(WORK ORDER): When the line containing "77V88C18 88 2" is found in the data below, copy it and each line after it through the line containing "97V108M82 106L88 112M128", exactly and with no others.

(THE DATA):
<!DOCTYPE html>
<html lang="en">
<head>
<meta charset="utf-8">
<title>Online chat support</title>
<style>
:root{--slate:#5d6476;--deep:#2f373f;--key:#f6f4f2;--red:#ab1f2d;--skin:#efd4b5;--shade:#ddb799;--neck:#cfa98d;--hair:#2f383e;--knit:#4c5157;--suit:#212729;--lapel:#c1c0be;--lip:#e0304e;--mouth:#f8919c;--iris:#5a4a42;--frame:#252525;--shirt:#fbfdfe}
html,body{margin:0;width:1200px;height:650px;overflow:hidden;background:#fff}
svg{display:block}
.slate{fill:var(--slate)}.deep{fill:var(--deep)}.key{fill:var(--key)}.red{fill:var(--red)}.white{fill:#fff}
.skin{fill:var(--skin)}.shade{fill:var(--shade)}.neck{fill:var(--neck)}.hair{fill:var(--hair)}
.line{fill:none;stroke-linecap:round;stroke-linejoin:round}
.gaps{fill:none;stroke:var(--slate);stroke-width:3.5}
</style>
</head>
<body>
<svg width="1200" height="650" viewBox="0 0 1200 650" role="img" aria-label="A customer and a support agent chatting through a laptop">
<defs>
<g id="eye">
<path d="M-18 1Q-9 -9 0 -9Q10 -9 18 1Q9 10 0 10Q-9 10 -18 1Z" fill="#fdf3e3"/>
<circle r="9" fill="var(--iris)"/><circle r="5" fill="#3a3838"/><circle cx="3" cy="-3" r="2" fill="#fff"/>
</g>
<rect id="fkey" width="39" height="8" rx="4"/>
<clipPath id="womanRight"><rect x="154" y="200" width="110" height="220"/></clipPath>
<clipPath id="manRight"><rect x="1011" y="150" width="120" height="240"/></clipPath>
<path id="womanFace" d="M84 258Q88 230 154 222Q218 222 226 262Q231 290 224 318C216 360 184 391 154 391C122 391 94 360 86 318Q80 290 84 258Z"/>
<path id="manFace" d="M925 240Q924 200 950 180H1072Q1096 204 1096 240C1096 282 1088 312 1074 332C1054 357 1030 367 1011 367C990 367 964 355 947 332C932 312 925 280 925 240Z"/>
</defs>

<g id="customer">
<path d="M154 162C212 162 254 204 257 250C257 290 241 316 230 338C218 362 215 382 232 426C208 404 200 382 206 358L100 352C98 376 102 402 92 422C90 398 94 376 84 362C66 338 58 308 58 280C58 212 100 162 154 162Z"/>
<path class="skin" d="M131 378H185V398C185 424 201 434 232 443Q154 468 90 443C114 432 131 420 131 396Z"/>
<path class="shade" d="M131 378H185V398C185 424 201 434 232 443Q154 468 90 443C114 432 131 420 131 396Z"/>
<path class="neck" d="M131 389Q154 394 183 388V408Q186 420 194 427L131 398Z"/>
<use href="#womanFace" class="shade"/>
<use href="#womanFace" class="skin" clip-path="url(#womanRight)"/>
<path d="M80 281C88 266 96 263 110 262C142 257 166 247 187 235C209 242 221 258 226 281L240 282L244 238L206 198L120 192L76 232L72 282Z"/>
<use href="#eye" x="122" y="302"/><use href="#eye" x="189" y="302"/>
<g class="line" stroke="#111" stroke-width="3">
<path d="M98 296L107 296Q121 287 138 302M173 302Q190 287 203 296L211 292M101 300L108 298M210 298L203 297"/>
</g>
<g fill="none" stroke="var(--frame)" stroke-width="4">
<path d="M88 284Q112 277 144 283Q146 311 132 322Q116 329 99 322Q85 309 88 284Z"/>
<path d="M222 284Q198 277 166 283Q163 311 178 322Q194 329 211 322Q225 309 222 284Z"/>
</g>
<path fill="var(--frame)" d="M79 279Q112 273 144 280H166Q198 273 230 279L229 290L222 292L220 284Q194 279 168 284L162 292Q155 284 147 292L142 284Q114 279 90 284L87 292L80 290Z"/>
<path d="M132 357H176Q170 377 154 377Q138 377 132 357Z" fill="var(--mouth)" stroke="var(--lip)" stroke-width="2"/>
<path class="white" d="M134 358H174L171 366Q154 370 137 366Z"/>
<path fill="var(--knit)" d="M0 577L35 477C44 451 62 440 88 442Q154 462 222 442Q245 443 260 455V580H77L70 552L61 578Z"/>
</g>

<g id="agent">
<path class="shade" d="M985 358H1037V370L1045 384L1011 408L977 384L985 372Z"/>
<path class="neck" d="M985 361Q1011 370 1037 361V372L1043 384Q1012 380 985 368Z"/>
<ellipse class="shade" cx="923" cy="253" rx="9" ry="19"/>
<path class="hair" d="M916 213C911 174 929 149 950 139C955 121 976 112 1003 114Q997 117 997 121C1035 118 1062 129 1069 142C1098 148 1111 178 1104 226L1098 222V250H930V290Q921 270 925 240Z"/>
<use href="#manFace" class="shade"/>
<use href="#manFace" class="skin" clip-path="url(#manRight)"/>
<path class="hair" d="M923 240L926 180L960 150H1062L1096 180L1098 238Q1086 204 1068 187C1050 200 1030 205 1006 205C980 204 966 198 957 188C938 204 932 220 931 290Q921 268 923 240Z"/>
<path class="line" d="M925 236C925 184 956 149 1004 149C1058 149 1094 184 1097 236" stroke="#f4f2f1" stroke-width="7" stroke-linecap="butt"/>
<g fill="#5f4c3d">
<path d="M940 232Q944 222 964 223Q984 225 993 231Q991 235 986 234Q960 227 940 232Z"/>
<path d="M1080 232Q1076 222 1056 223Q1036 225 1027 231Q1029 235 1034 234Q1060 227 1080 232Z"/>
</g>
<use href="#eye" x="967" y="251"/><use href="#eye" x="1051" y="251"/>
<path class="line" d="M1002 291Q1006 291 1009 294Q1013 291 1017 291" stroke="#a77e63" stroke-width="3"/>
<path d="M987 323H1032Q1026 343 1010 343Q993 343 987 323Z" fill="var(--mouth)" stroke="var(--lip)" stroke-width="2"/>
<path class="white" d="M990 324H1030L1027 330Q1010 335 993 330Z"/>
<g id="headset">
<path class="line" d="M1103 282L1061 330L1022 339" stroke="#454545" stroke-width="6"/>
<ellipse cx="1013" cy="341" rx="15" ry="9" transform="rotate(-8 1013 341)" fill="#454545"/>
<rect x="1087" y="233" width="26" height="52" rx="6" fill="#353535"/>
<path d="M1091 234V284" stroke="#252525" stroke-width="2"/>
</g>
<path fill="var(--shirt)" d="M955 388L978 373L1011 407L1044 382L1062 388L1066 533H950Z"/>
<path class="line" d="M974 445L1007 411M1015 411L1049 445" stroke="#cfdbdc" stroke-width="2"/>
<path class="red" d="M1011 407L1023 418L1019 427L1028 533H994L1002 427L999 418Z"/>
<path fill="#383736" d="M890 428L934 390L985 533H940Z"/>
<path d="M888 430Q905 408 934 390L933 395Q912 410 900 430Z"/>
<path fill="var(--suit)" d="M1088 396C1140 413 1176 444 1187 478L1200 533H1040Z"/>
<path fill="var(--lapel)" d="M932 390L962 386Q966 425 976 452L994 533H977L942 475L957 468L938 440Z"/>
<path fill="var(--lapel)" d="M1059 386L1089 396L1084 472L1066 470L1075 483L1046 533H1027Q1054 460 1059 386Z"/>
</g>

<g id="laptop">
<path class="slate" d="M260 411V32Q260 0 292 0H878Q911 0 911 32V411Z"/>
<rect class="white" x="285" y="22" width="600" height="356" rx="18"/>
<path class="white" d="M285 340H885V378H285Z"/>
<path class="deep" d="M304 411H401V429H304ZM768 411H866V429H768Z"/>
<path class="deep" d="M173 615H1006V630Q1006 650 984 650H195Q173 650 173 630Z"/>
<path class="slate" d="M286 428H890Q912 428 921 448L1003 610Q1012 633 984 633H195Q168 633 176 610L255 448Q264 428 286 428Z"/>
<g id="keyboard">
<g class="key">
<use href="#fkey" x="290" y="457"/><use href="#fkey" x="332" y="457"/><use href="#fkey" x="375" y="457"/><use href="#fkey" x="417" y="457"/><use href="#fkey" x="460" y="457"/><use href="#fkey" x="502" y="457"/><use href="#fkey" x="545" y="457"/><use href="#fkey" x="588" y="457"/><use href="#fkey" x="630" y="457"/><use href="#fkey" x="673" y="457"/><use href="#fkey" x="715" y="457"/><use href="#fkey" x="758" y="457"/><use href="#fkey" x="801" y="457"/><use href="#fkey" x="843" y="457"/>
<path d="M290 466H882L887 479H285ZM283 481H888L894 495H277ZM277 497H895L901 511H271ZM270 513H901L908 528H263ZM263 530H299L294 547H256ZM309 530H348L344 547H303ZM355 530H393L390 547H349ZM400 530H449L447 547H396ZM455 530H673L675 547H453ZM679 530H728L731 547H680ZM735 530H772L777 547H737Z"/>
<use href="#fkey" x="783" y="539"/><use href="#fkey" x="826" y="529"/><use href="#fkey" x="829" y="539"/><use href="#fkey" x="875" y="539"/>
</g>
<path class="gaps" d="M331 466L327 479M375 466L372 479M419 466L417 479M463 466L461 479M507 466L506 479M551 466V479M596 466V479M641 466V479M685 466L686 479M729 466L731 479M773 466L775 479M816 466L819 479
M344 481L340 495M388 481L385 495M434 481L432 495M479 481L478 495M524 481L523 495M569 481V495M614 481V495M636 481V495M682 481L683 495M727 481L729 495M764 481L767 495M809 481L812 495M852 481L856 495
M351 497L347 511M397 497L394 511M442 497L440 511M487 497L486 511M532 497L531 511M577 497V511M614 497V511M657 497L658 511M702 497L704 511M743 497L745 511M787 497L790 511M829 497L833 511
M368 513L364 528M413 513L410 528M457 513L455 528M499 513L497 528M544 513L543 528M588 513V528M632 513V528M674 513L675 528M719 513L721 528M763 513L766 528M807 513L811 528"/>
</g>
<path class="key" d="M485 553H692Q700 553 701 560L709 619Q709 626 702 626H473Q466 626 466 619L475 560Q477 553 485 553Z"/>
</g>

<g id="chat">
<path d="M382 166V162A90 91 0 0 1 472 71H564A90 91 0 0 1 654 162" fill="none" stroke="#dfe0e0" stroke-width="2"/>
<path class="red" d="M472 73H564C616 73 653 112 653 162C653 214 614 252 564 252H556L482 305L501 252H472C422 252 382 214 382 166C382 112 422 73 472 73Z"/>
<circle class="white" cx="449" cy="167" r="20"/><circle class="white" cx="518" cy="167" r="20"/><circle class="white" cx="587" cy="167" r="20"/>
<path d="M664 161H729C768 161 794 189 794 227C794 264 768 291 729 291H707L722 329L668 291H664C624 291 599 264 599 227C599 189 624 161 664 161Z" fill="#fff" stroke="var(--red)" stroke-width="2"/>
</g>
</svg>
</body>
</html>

---

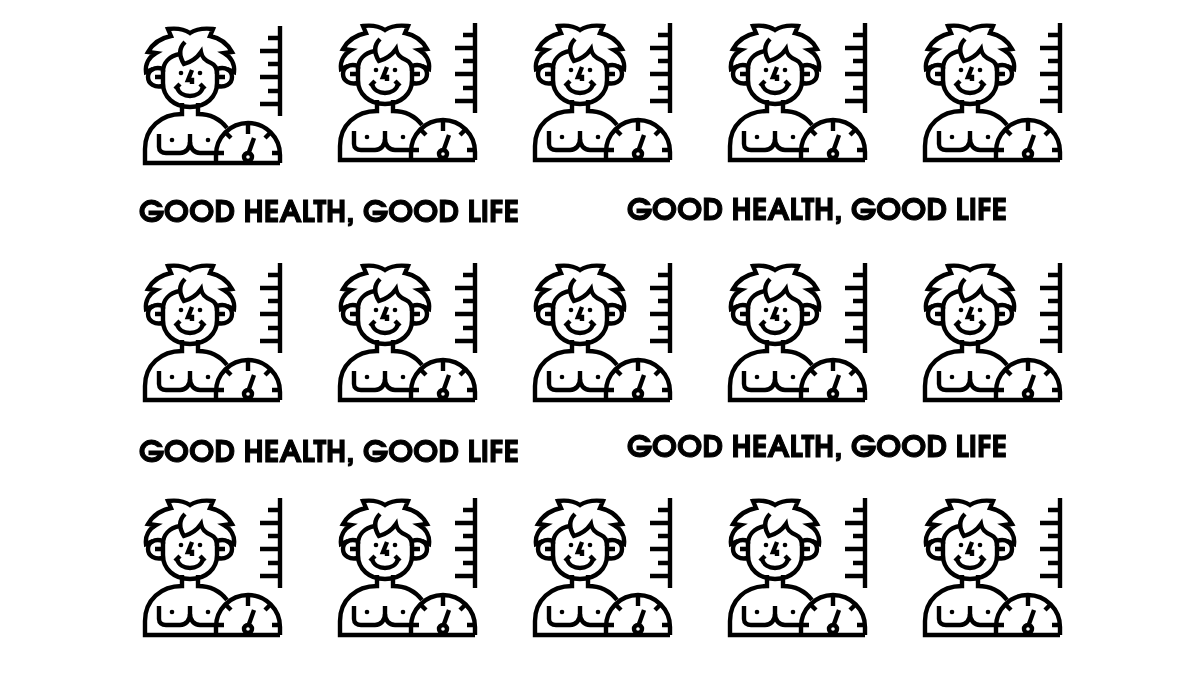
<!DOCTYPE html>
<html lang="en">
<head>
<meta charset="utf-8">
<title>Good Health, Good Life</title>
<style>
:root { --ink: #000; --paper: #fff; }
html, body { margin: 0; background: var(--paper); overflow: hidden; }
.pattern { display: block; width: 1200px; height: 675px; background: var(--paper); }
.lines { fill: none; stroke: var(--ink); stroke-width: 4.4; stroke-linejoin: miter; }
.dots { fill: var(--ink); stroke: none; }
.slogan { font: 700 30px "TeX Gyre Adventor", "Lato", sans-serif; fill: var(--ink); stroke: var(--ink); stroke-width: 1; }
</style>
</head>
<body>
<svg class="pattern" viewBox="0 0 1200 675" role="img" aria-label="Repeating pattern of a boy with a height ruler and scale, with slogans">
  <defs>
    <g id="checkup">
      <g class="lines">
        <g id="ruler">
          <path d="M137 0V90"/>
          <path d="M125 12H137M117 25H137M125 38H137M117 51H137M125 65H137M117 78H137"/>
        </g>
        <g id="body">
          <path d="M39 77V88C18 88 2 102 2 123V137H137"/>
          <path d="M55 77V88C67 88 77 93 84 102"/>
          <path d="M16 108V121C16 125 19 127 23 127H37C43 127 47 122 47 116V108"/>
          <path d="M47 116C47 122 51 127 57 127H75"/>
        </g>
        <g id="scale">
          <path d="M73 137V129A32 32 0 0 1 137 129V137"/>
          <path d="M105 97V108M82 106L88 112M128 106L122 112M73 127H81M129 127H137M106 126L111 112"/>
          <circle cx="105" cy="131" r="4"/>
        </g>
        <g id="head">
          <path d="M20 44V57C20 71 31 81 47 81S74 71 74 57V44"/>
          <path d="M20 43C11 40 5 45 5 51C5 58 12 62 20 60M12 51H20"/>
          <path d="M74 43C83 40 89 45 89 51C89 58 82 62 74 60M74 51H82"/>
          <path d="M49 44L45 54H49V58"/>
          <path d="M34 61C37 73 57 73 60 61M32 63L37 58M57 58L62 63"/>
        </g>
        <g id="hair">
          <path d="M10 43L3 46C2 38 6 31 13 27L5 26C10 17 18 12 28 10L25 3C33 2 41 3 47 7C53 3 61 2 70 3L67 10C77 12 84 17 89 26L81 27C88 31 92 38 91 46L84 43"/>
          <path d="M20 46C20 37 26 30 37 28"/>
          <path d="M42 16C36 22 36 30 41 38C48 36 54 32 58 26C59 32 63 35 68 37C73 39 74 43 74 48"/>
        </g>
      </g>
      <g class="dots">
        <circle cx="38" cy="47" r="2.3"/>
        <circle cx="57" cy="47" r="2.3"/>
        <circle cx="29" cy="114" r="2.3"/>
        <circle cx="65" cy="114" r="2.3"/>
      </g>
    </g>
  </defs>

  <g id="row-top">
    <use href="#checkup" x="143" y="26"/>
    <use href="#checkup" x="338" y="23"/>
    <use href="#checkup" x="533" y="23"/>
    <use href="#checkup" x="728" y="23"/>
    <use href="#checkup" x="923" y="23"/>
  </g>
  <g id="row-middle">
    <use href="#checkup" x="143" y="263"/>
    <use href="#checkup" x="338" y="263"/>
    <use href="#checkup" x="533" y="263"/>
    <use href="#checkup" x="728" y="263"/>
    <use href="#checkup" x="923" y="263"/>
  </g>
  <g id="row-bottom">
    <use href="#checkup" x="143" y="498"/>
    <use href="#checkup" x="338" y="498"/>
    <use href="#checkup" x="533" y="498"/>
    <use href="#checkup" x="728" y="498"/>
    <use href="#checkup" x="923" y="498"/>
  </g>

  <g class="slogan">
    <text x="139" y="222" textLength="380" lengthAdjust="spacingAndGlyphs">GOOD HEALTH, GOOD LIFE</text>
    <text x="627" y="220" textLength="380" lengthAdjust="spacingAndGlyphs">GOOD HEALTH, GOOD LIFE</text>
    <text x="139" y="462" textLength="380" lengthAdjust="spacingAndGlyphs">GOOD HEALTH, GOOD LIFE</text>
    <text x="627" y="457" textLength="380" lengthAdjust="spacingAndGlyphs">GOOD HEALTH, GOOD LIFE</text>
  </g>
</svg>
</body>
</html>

(RESULT):
          <path d="M39 77V88C18 88 2 102 2 123V137H137"/>
          <path d="M55 77V88C67 88 77 93 84 102"/>
          <path d="M16 108V121C16 125 19 127 23 127H37C43 127 47 122 47 116V108"/>
          <path d="M47 116C47 122 51 127 57 127H75"/>
        </g>
        <g id="scale">
          <path d="M73 137V129A32 32 0 0 1 137 129V137"/>
          <path d="M105 97V108M82 106L88 112M128 106L122 112M73 127H81M129 127H137M106 126L111 112"/>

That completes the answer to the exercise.